Each record should be written out exactly as it stands.

*** Records supplied ***

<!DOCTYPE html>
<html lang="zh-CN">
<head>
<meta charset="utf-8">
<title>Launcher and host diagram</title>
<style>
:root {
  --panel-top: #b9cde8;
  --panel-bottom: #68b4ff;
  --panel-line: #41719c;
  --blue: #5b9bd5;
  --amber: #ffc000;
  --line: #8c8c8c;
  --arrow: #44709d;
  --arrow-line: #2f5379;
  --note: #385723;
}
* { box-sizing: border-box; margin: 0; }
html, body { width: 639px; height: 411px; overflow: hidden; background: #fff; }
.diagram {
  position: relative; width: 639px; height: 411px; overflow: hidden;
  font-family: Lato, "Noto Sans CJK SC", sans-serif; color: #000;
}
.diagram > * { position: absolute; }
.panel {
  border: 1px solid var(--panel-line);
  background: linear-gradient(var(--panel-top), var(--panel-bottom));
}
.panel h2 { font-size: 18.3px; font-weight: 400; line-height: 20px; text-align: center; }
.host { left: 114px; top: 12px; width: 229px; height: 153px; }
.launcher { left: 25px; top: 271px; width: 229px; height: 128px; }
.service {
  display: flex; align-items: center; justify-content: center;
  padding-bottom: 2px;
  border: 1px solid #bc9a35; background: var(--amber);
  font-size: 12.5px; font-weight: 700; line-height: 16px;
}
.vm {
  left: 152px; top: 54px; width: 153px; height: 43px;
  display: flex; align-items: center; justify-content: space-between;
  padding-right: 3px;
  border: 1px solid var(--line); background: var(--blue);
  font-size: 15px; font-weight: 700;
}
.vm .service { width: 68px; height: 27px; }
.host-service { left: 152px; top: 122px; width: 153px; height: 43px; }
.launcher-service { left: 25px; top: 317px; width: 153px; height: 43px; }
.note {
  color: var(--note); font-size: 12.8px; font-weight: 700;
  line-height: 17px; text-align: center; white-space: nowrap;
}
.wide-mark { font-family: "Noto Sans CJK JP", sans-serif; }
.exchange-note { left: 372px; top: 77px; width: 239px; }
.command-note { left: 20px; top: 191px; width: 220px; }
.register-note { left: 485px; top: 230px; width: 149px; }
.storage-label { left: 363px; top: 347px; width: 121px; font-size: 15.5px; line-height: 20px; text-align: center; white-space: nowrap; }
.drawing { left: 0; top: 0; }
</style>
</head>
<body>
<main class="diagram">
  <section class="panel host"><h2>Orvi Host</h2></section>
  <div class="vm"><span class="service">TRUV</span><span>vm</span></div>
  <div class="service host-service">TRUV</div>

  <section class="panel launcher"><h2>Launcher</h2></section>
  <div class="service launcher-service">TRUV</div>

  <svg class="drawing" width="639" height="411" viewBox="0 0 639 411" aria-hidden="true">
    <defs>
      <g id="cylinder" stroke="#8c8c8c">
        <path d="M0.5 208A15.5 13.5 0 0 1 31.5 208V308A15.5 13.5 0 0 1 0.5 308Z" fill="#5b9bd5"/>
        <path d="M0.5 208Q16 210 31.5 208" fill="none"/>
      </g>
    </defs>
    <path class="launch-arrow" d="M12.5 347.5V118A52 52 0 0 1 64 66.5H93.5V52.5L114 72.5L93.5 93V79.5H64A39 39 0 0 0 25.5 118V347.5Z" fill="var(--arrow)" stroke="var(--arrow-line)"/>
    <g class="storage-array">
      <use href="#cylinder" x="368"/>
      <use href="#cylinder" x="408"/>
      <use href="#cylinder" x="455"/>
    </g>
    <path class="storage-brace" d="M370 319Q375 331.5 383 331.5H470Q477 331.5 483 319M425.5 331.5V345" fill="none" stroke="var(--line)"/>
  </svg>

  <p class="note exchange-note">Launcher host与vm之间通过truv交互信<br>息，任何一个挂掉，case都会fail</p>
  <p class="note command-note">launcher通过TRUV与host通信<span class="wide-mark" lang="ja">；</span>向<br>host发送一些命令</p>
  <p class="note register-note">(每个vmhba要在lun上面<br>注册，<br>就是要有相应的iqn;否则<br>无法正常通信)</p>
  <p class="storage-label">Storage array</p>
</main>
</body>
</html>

*** End of Records supplied ***

■ **Response below**
<!DOCTYPE html>
<html lang="zh-CN">
<head>
<meta charset="utf-8">
<title>Launcher and host diagram</title>
<style>
:root {
  --panel-top: #b9cde8;
  --panel-bottom: #68b4ff;
  --panel-line: #41719c;
  --blue: #5b9bd5;
  --amber: #ffc000;
  --line: #8c8c8c;
  --arrow: #44709d;
  --arrow-line: #2f5379;
  --note: #385723;
}
* { box-sizing: border-box; margin: 0; }
html, body { width: 639px; height: 411px; overflow: hidden; background: #fff; }
.diagram {
  position: relative; width: 639px; height: 411px; overflow: hidden;
  font-family: Lato, "Noto Sans CJK SC", sans-serif; color: #000;
}
.diagram > * { position: absolute; }
.panel {
  border: 1px solid var(--panel-line);
  background: linear-gradient(var(--panel-top), var(--panel-bottom));
}
.panel h2 { font-size: 18.3px; font-weight: 400; line-height: 20px; text-align: center; }
.host { left: 114px; top: 12px; width: 229px; height: 153px; }
.launcher { left: 25px; top: 271px; width: 229px; height: 128px; }
.service {
  display: flex; align-items: center; justify-content: center;
  padding-bottom: 2px;
  border: 1px solid #bc9a35; background: var(--amber);
  font-size: 12.5px; font-weight: 700; line-height: 16px;
}
.vm {
  left: 152px; top: 54px; width: 153px; height: 43px;
  display: flex; align-items: center; justify-content: space-between;
  padding-right: 3px;
  border: 1px solid var(--line); background: var(--blue);
  font-size: 15px; font-weight: 700;
}
.vm .service { width: 68px; height: 27px; }
.host-service { left: 152px; top: 122px; width: 153px; height: 43px; }
.launcher-service { left: 25px; top: 317px; width: 153px; height: 43px; }
.note {
  color: var(--note); font-size: 12.8px; font-weight: 700;
  line-height: 17px; text-align: center; white-space: nowrap;
}
.wide-mark { font-family: "Noto Sans CJK JP", sans-serif; }
.exchange-note { left: 372px; top: 77px; width: 239px; }
.command-note { left: 20px; top: 191px; width: 220px; }
.register-note { left: 485px; top: 230px; width: 149px; }
.storage-label { left: 363px; top: 347px; width: 121px; font-size: 15.5px; line-height: 20px; text-align: center; white-space: nowrap; }
.drawing { left: 0; top: 0; }
</style>
</head>
<body>
<main class="diagram">
  <section class="panel host"><h2>Orvi Host</h2></section>
  <div class="vm"><span class="service">TRUV</span><span>vm</span></div>
  <div class="service host-service">TRUV</div>

  <section class="panel launcher"><h2>Launcher</h2></section>
  <div class="service launcher-service">TRUV</div>

  <svg class="drawing" width="639" height="411" viewBox="0 0 639 411" aria-hidden="true">
    <defs>
      <g id="cylinder" stroke="#8c8c8c">
        <path d="M0.5 208A15.5 13.5 0 0 1 31.5 208V308A15.5 13.5 0 0 1 0.5 308Z" fill="#5b9bd5"/>
        <path d="M0.5 208Q16 210 31.5 208" fill="none"/>
      </g>
    </defs>
    <path class="launch-arrow" d="M12.5 347.5V118A52 52 0 0 1 64 66.5H93.5V52.5L114 72.5L93.5 93V79.5H64A39 39 0 0 0 25.5 118V347.5Z" fill="var(--arrow)" stroke="var(--arrow-line)"/>
    <g class="storage-array">
      <use href="#cylinder" x="368"/>
      <use href="#cylinder" x="408"/>
      <use href="#cylinder" x="455"/>
    </g>
    <path class="storage-brace" d="M370 319Q375 331.5 383 331.5H470Q477 331.5 483 319M425.5 331.5V345" fill="none" stroke="var(--line)"/>
  </svg>

  <p class="note exchange-note">Launcher host与vm之间通过truv交互信<br>息，任何一个挂掉，case都会fail</p>
  <p class="note command-note">launcher通过TRUV与host通信<span class="wide-mark" lang="ja">；</span>向<br>host发送一些命令</p>
  <p class="note register-note">(每个vmhba要在lun上面<br>注册，<br>就是要有相应的iqn;否则<br>无法正常通信)</p>
  <p class="storage-label">Storage array</p>
</main>
</body>
</html>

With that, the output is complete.